Don’t Say You Weren’t Warned

The current state of the environment in China, as shocking and visually repugnant as it may be (now surpassing the Environmental Protection Agency’s “Beyond Index” category), is nothing new. In fact the images we now see from Beijing are reminiscent of those of the USA in the 1970s.

The difference being, with pressure on our government, we managed to change a few things. We managed to convince our leaders in the USA that enterprise won’t self-regulate. They won’t willingly change their practices unless there is profit in it. So we encouraged both. They regulated emissions, and we encouraged companies to change their operations to a more sustainable methodology, and surprise, surprise, they did, our skies cleared, and a cottage industry has become big business.
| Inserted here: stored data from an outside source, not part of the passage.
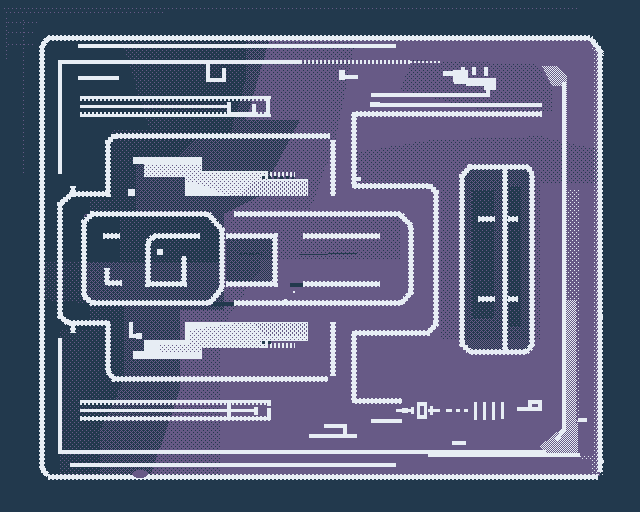
<!DOCTYPE html>
<html lang="en">
<head>
<meta charset="utf-8">
<title>Dithered circuit panel</title>
<style>
:root { --navy: #22394d; --purple: #675a86; --chalk: #e7edf4; }
* { box-sizing: border-box; }
html, body { margin: 0; width: 640px; height: 512px; overflow: hidden; background: var(--navy); }
.panel { display: block; width: 640px; height: 512px; shape-rendering: crispEdges; }
.navy { fill: var(--navy); }
.purple { fill: var(--purple); }
.chalk { fill: var(--chalk); }
.line { fill: none; stroke: var(--chalk); stroke-width: 4; }
.teeth { fill: none; stroke: var(--chalk); stroke-width: 6; stroke-dasharray: 2 2; }
.fine { fill: none; stroke: var(--chalk); stroke-width: 3; }
.grain { fill: none; stroke: var(--chalk); stroke-width: 5; stroke-dasharray: 2 2; }
.shade { fill: none; stroke: var(--navy); stroke-width: 4; }
.faint { fill: none; stroke: var(--purple); stroke-width: 1; stroke-dasharray: 1 3; }
</style>
</head>
<body>
<svg class="panel" viewBox="0 0 640 512" role="img" aria-label="Abstract circuit panel in navy, purple and white dither">
  <defs>
    <pattern id="purple-sparse" width="4" height="4" patternUnits="userSpaceOnUse">
      <path class="purple" d="M0 0h1v1h-1zM2 2h1v1h-1z"/>
    </pattern>
    <pattern id="purple-half" width="2" height="2" patternUnits="userSpaceOnUse">
      <path class="purple" d="M0 0h1v1h-1zM1 1h1v1h-1z"/>
    </pattern>
    <pattern id="navy-sparse" width="4" height="4" patternUnits="userSpaceOnUse">
      <path class="navy" d="M1 0h1v1h-1zM3 2h1v1h-1z"/>
    </pattern>
    <pattern id="navy-half" width="2" height="2" patternUnits="userSpaceOnUse">
      <path class="navy" d="M0 0h1v1h-1zM1 1h1v1h-1z"/>
    </pattern>
    <pattern id="chalk-half" width="2" height="2" patternUnits="userSpaceOnUse">
      <path class="chalk" d="M0 0h1v1h-1zM1 1h1v1h-1z"/>
    </pattern>
    <pattern id="chalk-sparse" width="4" height="4" patternUnits="userSpaceOnUse">
      <path class="chalk" d="M0 0h1v1h-1zM2 2h1v1h-1z"/>
    </pattern>
    <pattern id="purple-on-chalk" width="4" height="4" patternUnits="userSpaceOnUse">
      <path class="purple" d="M0 1h1v1h-1zM2 3h1v1h-1z"/>
    </pattern>
    <clipPath id="frame-shape"><path d="M48 38H590L600 50V476H48L42 470V46Z"/></clipPath>

    <g id="frame-traces">
      <path d="M590 38H48L42 46V469L48 476M48 477H598M590 38L600 50V472"/>
    </g>
    <g id="rail-traces">
      <path d="M78 46H396M58 62H300M60 62V174M60 338V452M58 452H546M428 455H580M70 465H396M564 82V430L556 440"/>
    </g>
    <g id="body-traces">
      <path d="M330 136H114L108 142V194H72L60 204V316L68 323H108V372L114 379H328"/>
      <path d="M73 186V194M73 324V333M333 140V196M333 322V376"/>
      <path d="M542 114H354V186H430L436 192V324L428 333H354V401H402"/>
    </g>
    <g id="core-traces">
      <path d="M92 214H208L222 230V288L210 303H92L84 296V222Z"/>
      <path d="M234 214H400L411 226V292L402 303H234"/>
      <path d="M226 236H275V284H226M303 236H380M303 284H380"/>
      <path d="M200 236H154L148 242V284H184V256M103 236H120M107 268V283H122"/>
    </g>
    <g id="slot-traces">
      <path d="M470 167H528L532 174V346L526 352H470L462 344V176Z"/>
      <path d="M505 167V352M478 219H495M508 219H518M478 299H495M508 299H518"/>
    </g>
    <g id="small-traces">
      <path d="M78 78H119M208 64V80H224V68M341 70V77H358"/>
      <path d="M371 95H488V82H456V74H444M371 105H542M371 421H402"/>
      <path d="M309 436H357M324 426H345V436M452 443H466M131 322V336H142"/>
    </g>
  </defs>

  <rect class="navy" width="640" height="512"/>
  <path class="faint" d="M4 8H580M6 12H164M23 20V174M8 22H40M8 32H36M8 44H34M6 18V62"/>

  <g id="panel-ground" clip-path="url(#frame-shape)">
    <rect class="purple" x="42" y="38" width="560" height="440"/>
    <path fill="url(#navy-sparse)" d="M42 38H356L336 140L310 210H260V270L220 330V477H42Z"/>
    <path fill="url(#navy-half)" d="M42 38H270L246 120H300L260 196L224 214V310H180V390L150 477H42Z"/>
    <path class="navy" d="M42 38H246V80L230 134H200L180 156H136V214H84V300H124V380L100 430V477H42Z"/>
    <path fill="url(#purple-sparse)" d="M120 38H246V80L230 134H200L180 156H136V214H84V262H42V300L84 303H124V380L100 430V477H60V330H90V200H112V130H150Z"/>
    <path fill="url(#navy-sparse)" d="M356 152L430 140L540 136L600 150V184H540V340H440V190H356Z"/>
    <path fill="url(#navy-sparse)" d="M412 60L536 64L552 88V112H490L400 90ZM240 216H400V260H240Z"/>
  </g>

  <g id="core-ground">
    <path class="navy" d="M92 214H208L222 230V262H84V222Z"/>
    <path fill="url(#purple-sparse)" d="M120 216H208L222 230V262H120Z"/>
    <path fill="url(#navy-half)" d="M84 262H222V288L210 303H92L84 296Z"/>
    <path fill="url(#navy-half)" d="M226 238H274V282H226Z"/>
    <path class="shade" d="M290 285H303M212 304H234"/>
    <path class="shade" stroke-dasharray="2 1" d="M240 254H262" style="stroke-width:2"/>
    <path class="shade" d="M300 255L357 253" style="stroke-width:1"/>
  </g>

  <g id="slot-ground">
    <path fill="url(#navy-half)" d="M470 167H528L532 174V346L526 352H470L462 344V176Z"/>
    <rect class="navy" x="472" y="190" width="22" height="128"/>
    <rect class="navy" x="509" y="186" width="12" height="140"/>
    <path fill="url(#purple-sparse)" d="M472 190H494V318H472ZM509 186H521V326H509Z"/>
  </g>

  <g id="right-glow">
    <path fill="url(#chalk-half)" d="M542 66H558L567 76V440L578 420V454H546L540 446L562 428V86H552Z"/>
    <path fill="url(#chalk-sparse)" d="M567 190H580V420L567 440ZM590 38L603 50V476H592V460H580V456H594V60Z"/>
    <path fill="url(#chalk-half)" d="M567 300H576V440H567ZM592 40L604 50V56L596 52Z"/>
    <path class="chalk" d="M578 418H587V422H578ZM600 314H603V318H600ZM598 460H604V463H598ZM600 370H602V376H600Z"/>
  </g>

  <g id="blocks">
    <path id="block-top" class="chalk" d="M133 157H202V171H268V179H308V196H185V177H144V164H133Z"/>
    <path class="chalk" d="M185 322H308V341H268V348H202V359H133V351H144V340H185Z"/>
    <path fill="url(#purple-on-chalk)" d="M144 165H202V172H268V180H308V196H228L200 184L144 177ZM190 330L240 322H308V341H268V348H202V352H160V344H190Z"/>
    <path fill="url(#purple-on-chalk)" transform="translate(2 1)" d="M250 180H306V195H236ZM250 322H306V334H262Z"/>
    <path class="grain" d="M262 174H295M262 345H295"/>
    <path class="shade" stroke-dasharray="3 3" d="M262 177H294M262 342H274" style="stroke-width:3"/>
    <rect class="chalk" x="128" y="189" width="7" height="7"/>
    <rect class="chalk" x="157" y="249" width="6" height="6"/>
    <rect class="chalk" x="136" y="333" width="6" height="6"/>
  </g>

  <g id="traces-solid" class="line">
    <use href="#frame-traces"/>
    <use href="#rail-traces"/>
    <use href="#body-traces"/>
    <use href="#core-traces"/>
    <use href="#slot-traces"/>
    <use href="#small-traces"/>
  </g>
  <g id="traces-toothed" class="teeth">
    <use href="#frame-traces"/>
    <use href="#body-traces"/>
    <use href="#core-traces"/>
    <use href="#slot-traces"/>
  </g>
  <path class="grain" d="M300 62H410" style="stroke-width:4"/>
  <path class="grain" d="M410 62H442" style="stroke-width:2"/>

  <g id="ribbons">
    <path class="grain" d="M80 98H271M80 114H271M80 402H271M80 418H271"/>
    <path class="fine" d="M80 97H271M80 106H230M80 115H271M80 401H271M80 410H256M80 418H271"/>
    <path class="line" d="M229 102V114H254V104M268 98V116M229 400V418M269 400V406M269 408V419M256 407V415"/>
  </g>

  <g id="top-right-marks">
    <path class="line" d="M463 67V76M474 67V75M486 67V76M490 78V90"/>
    <path class="chalk" d="M453 70H468V78H496V90H484V86H466V82H453ZM443 71H453V76H443ZM370 102H380V107H370ZM339 70H345V80H339ZM354 177H361V181H354Z"/>
  </g>

  <g id="bottom-right-marks">
    <path class="fine" d="M396 410H414M428 410H440M446 410H452M456 410H460M464 410H468M412 407V414M431 406V415"/>
    <path class="fine" d="M418 404H425V417H418ZM475 402V420M484 402V420M493 402V420M502 402V419"/>
    <path class="line" d="M517 409H530M530 402H540V409H530Z"/>
    <path class="chalk" d="M402 408H408V413H402ZM417 402H427V406H417ZM417 415H427V419H417Z"/>
  </g>

  <ellipse class="purple" cx="140" cy="474" rx="8" ry="4"/>
  <path class="chalk" d="M284 299H287V301H284ZM293 291H295V293H293Z"/>
</svg>
</body>
</html>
Proof that if you want anything to change, you have to make it profitable.

So, what’s the big deal with China? Why do we care if they have an atmosphere so thick you need to cut your way through it? Easy… they are a nation that can now boast two man-made objects visible from space, the Great Wall and their smog cloud. However, the wall won’t move. That cloud … that’s another story. We can and should expect it to visit a city, a school, or a beach … near you. We haven’t done all this work to stand by and watch another emerging industrial nation flagrantly destroy the very air we breathe. We haven’t worked so hard for 45 years just to see everything we have achieved go up in smoke (excuse the pun).

What we really need is action. Our children are already living their lives sucking air through asthma inhalers. Asthma rates for some demographics of children have grown by 50% in as little as 8 years. By the time they are ready to help out, all they will be able to do is whimper. We need to scream.

Next page: Scream Now

By Aaron Styles

A provocateur, and writer for more than 25 years, Aaron has simplified and humanized the complicated areas of politics, the environment and human interest issues. Skeptical by nature and anonymous by requirement, Aaron enjoys nothing more than getting the conversation started.